The filing, he said, will definitely have a ripple effect through the industry, and it could push more businesses into bankruptcy.
"I am thinking this could be real tragic, and although I think we've hit a certain bottom, I think we're bouncing along the bottom and who knows how long it's going to take until we see an uptick," Lofgren said.
However, he added, he's confident Jacobs will be back.
"I think Irwin loves this business. ... I think that he will be back, and I predict a leaner, meaner, stronger Genmar," he said. "I want to be a Genmar dealer, I really do."
Others in the industry, including Brunswick Corp., agreed that Genmar's actions reflect the difficulties facing the entire industry.
Brunswick is the largest boatbuilder in the country and Genmar's largest competitor.
"For the past few years, we in the marine industry have seen market demand diminish as the economy has weakened and tighter credit has had an impact on both consumer demand, as well as dealers' access to wholesale financing to place new boats on their showroom floors," Brunswick said in a statement.
"We have said before that we expect that this situation will likely lead to a negative impact on builders and dealers," the company added.
In its soon-to-be-released 2008 statistical abstract, the National Marine Manufacturers Association notes that sales of new boats dropped an estimated 24 percent last year. It estimates that new boat unit sales on a 12-month rolling basis, from May 2008 through May 2009, are down about 35 percent.
The NMMA wasn't able to comment specifically on Genmar, and president Thom Dammrich is out of the country and unavailable for comment.
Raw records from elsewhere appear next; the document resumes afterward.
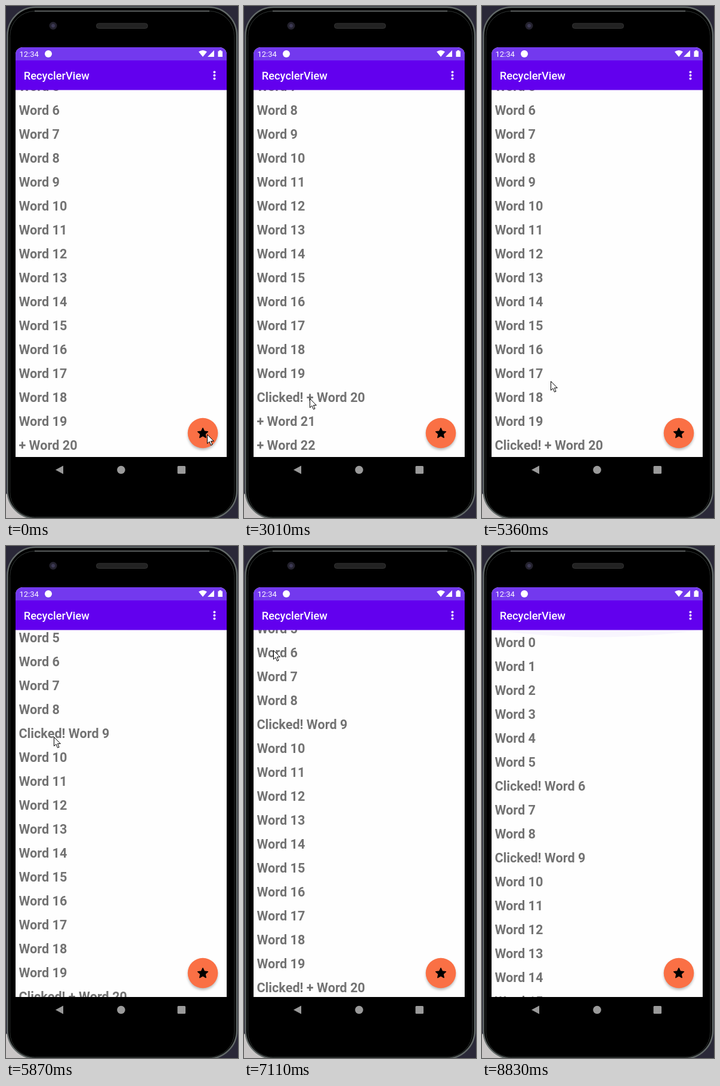
Animation, 389 px wide and 856 px high, one loop 9.24 s. Source, as an HTML page:

```html
<!DOCTYPE html>
<html lang="en">
<head>
<meta charset="utf-8">
<title>Word list</title>
<style>
  html, body { margin: 0; width: 100%; height: 100%; overflow: hidden; background: #2a2838; }
  svg { display: block; width: 389px; height: 856px; font-family: Roboto, sans-serif; }
  #list { font-size: 21.65px; font-weight: 700; fill: #737373; }
</style>
</head>
<body>
<svg viewBox="0 0 389 856">
  <defs>
    <clipPath id="screen"><path d="M16 754V81a12 12 0 0 1 12-12H358a12 12 0 0 1 12 12V754Z"/></clipPath>
    <clipPath id="view"><rect x="16" y="140" width="354" height="614"/></clipPath>
    <filter id="blur" x="-30%" y="-30%" width="160%" height="160%"><feGaussianBlur stdDeviation="2.2"/></filter>
  </defs>

  <!-- phone -->
  <path d="M0 815L50 856H0Z" fill="#c9c6c6"/>
  <rect x="2.5" y="2" width="384.500" height="855" rx="47" stroke="#626968" stroke-width="2.500"/>
  <rect x="6.500" y="8.500" width="376.500" height="846" rx="42" stroke="#303534"/>
  <path d="M48 8.500H341" stroke="#787e7d" stroke-width="1.500"/>
  <circle cx="79" cy="33" r="6.500" fill="#24222e"/>
  <circle cx="79" cy="33" r="3" fill="#3d3a55"/>
  <rect x="151.500" y="29" width="86" height="8.500" rx="4" fill="#222" stroke="#333"/>

  <!-- app -->
  <g clip-path="url(#screen)">
    <rect x="16" y="69" width="354" height="685" fill="#fefefe"/>
    <g clip-path="url(#view)">
      <g id="list"></g>
      <path id="glow" fill="#6200ee" fill-opacity=".035"/>
    </g>
    <rect x="16" y="69" width="354" height="22" fill="#7339ee"/>
    <rect x="16" y="91" width="354" height="49.500" fill="#6200ee"/>
  </g>
  <g fill="#fff">
    <text x="22.500" y="84.500" font-size="13">12:34</text>
    <circle cx="71" cy="80" r="6"/>
    <path d="M323 76.500Q330 71.500 337 76.500L330 85Z"/>
    <path d="M349 74V85H338Z"/>
    <path d="M355.500 75.500H357.500V74H361V75.500H363V85H355.500Z"/>
    <text x="29.800" y="123" font-size="18.300" font-weight="500">RecyclerView</text>
    <path d="M349.500 110.500v0m0 5.500v0m0 5.500v0" stroke="#fff" stroke-width="4" stroke-linecap="round"/>
  </g>

  <!-- round button -->
  <circle cx="330" cy="717" r="25" fill-opacity=".28" filter="url(#blur)"/>
  <circle cx="330" cy="714" r="25.300" fill="#fa7045"/>
  <circle id="ripple" cx="330" cy="714" r="25.300" fill="#fff"/>
  <path id="star" stroke="#000" stroke-width="1.500" stroke-linejoin="round"/>

  <g fill="#9a9a9a">
    <path d="M83 775.500L96 768.500V782.500Z"/>
    <circle cx="193" cy="775.500" r="6.800"/>
    <rect x="287.500" y="769" width="13.500" height="13" rx="1.500"/>
  </g>
  <path id="cursor" d="M-.5 .5V15.500L3 12.300 5.500 18.300 8 17.300 5.500 11.500H10.300Z" fill="#fff" stroke="#000"/>
</svg>
<script>
const LOOP = 9240, TICK = 136.4, ROW = 40;
const $ = id => document.getElementById(id);

// When words are added, and when each one is clicked
const added = { 21: 960, 22: 1800 };
const clicked = { 20: 3010, 21: 4120, 22: 4550, 9: 5870, 6: 7260 };

// Pointer moves; a drag takes the list along
const start = { x: 338, y: 716 };
const moves = [
  { from: 2000, to: 2720, x: 111, y: 656 },
  { from: 3400, to: 3810, x: 81, y: 690 },
  { from: 4130, to: 4220, x: 92, y: 735 },
  { from: 4550, to: 4720, x: 117, y: 547 },
  { from: 4720, to: 5560, x: 116, y: 646, drag: true },
  { from: 5570, to: 5800, x: 81, y: 319 },
  { from: 6100, to: 6700, x: 78, y: 304, drag: true },
  { from: 6700, to: 7080, x: 50, y: 174 },
  { from: 7260, to: 7900, x: 153, y: 378 },
  { from: 7900, to: 8802, x: 157, y: 807, drag: true }
];

const clamp = (v, lo, hi) => Math.min(hi, Math.max(lo, v));
const ease = u => (1 - Math.cos(Math.PI * clamp(u, 0, 1))) / 2;

// Pointer place and the distance dragged so far
function pointerAt(t) {
  let { x, y } = start, dragged = 0;
  for (const m of moves) {
    const u = ease((t - m.from) / (m.to - m.from));
    const dy = (m.y - y) * u;
    x += (m.x - x) * u;
    y += dy;
    if (m.drag) dragged += dy;
    if (u < 1) break;
  }
  return { x, y, dragged };
}

const rows = Array.from({ length: 23 }, (_, i) => {
  const row = document.createElementNS("http://www.w3.org/2000/svg", "text");
  row.setAttribute("x", 21.4);
  row.setAttribute("y", 169.4 + ROW * i);
  return $("list").appendChild(row);
});

const star = Array.from({ length: 10 }, (_, i) => {
  const r = i % 2 ? 4.2 : 8.8, a = (i / 5 - 0.5) * Math.PI;
  return `${330 + r * Math.cos(a)} ${714.5 + r * Math.sin(a)}`;
});
$("star").setAttribute("d", `M${star.join("L")}Z`);

function draw(now) {
  const t = now % LOOP;
  const { x, y, dragged } = pointerAt(Math.floor(t / TICK) * TICK);

  rows.forEach((row, i) => {
    const label = (t >= clicked[i] ? "Clicked! " : "") + (i > 19 ? "+ " : "") + "Word " + i;
    if (row.textContent !== label) row.textContent = label;
    row.style.display = t < added[i] ? "none" : "";
  });

  const adds = Object.values(added).filter(a => t >= a);
  const offset = Math.round(227 + ROW * adds.length - dragged);
  $("list").setAttribute("transform", `translate(0 ${-Math.max(0, offset)})`);
  $("glow").setAttribute("d", `M16 140Q193 ${140 + clamp(-offset / 8, 0, 25)} 370 140Z`);
  $("ripple").setAttribute("fill-opacity", adds.some(a => t < a + 250) ? 0.18 : 0);

  $("cursor").setAttribute("transform", `translate(${Math.round(x)} ${Math.round(y)})`);
  $("cursor").style.display = t >= 8820 ? "none" : "";
  requestAnimationFrame(draw);
}
requestAnimationFrame(draw);
</script>
</body>
</html>
```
However, the statistics provide a look at what is happening across the industry, according to the NMMA.
— Beth Rosenberg